-- Record set --
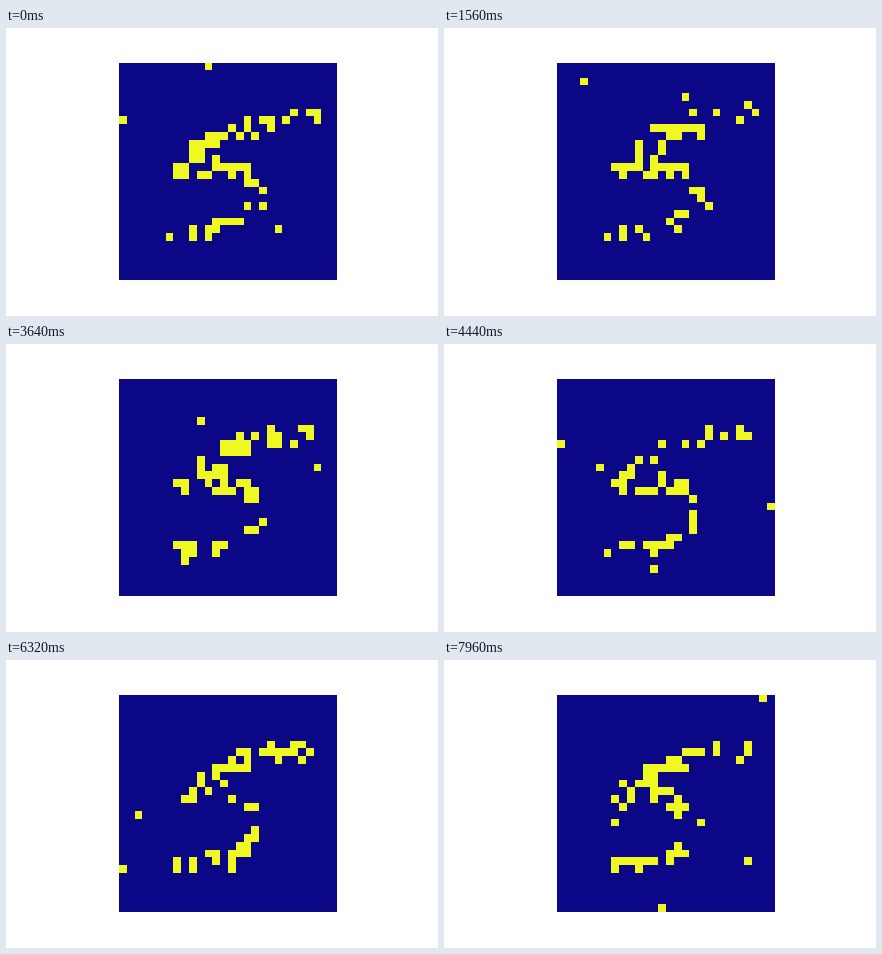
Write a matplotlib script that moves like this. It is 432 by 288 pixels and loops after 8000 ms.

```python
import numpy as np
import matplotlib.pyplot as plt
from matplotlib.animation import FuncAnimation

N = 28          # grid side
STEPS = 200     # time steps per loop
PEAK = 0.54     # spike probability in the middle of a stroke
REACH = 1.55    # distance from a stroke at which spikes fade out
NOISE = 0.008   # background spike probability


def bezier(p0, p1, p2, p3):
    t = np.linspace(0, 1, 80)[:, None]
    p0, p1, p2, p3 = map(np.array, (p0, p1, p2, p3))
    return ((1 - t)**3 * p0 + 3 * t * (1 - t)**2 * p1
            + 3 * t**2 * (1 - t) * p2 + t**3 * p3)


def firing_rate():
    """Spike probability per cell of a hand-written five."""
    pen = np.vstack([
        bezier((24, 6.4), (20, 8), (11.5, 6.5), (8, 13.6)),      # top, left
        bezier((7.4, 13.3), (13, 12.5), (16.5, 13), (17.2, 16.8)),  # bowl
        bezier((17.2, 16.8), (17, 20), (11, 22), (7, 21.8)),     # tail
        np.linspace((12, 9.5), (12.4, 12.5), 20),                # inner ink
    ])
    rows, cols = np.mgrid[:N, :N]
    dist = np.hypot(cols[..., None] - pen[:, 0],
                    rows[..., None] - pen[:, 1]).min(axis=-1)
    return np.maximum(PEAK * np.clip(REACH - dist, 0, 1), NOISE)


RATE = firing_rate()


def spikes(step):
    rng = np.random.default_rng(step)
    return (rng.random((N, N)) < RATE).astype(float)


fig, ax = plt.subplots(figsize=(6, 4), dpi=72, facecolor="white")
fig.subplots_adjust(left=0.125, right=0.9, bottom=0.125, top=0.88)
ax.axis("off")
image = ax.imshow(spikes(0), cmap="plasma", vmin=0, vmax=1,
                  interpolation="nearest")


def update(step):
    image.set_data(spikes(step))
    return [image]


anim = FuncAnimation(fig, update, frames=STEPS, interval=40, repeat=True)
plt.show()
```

-- Exercise description --
Your output must reproduce the material above in full, with no pictures.

-- Written response --
Write a matplotlib script that moves like this. It is 432 by 288 pixels and loops after 8000 ms.

```python
import numpy as np
import matplotlib.pyplot as plt
from matplotlib.animation import FuncAnimation

N = 28          # grid side
STEPS = 200     # time steps per loop
PEAK = 0.54     # spike probability in the middle of a stroke
REACH = 1.55    # distance from a stroke at which spikes fade out
NOISE = 0.008   # background spike probability


def bezier(p0, p1, p2, p3):
    t = np.linspace(0, 1, 80)[:, None]
    p0, p1, p2, p3 = map(np.array, (p0, p1, p2, p3))
    return ((1 - t)**3 * p0 + 3 * t * (1 - t)**2 * p1
            + 3 * t**2 * (1 - t) * p2 + t**3 * p3)


def firing_rate():
    """Spike probability per cell of a hand-written five."""
    pen = np.vstack([
        bezier((24, 6.4), (20, 8), (11.5, 6.5), (8, 13.6)),      # top, left
        bezier((7.4, 13.3), (13, 12.5), (16.5, 13), (17.2, 16.8)),  # bowl
        bezier((17.2, 16.8), (17, 20), (11, 22), (7, 21.8)),     # tail
        np.linspace((12, 9.5), (12.4, 12.5), 20),                # inner ink
    ])
    rows, cols = np.mgrid[:N, :N]
    dist = np.hypot(cols[..., None] - pen[:, 0],
                    rows[..., None] - pen[:, 1]).min(axis=-1)
    return np.maximum(PEAK * np.clip(REACH - dist, 0, 1), NOISE)


RATE = firing_rate()


def spikes(step):
    rng = np.random.default_rng(step)
    return (rng.random((N, N)) < RATE).astype(float)


fig, ax = plt.subplots(figsize=(6, 4), dpi=72, facecolor="white")
fig.subplots_adjust(left=0.125, right=0.9, bottom=0.125, top=0.88)
ax.axis("off")
image = ax.imshow(spikes(0), cmap="plasma", vmin=0, vmax=1,
                  interpolation="nearest")


def update(step):
    image.set_data(spikes(step))
    return [image]


anim = FuncAnimation(fig, update, frames=STEPS, interval=40, repeat=True)
plt.show()
```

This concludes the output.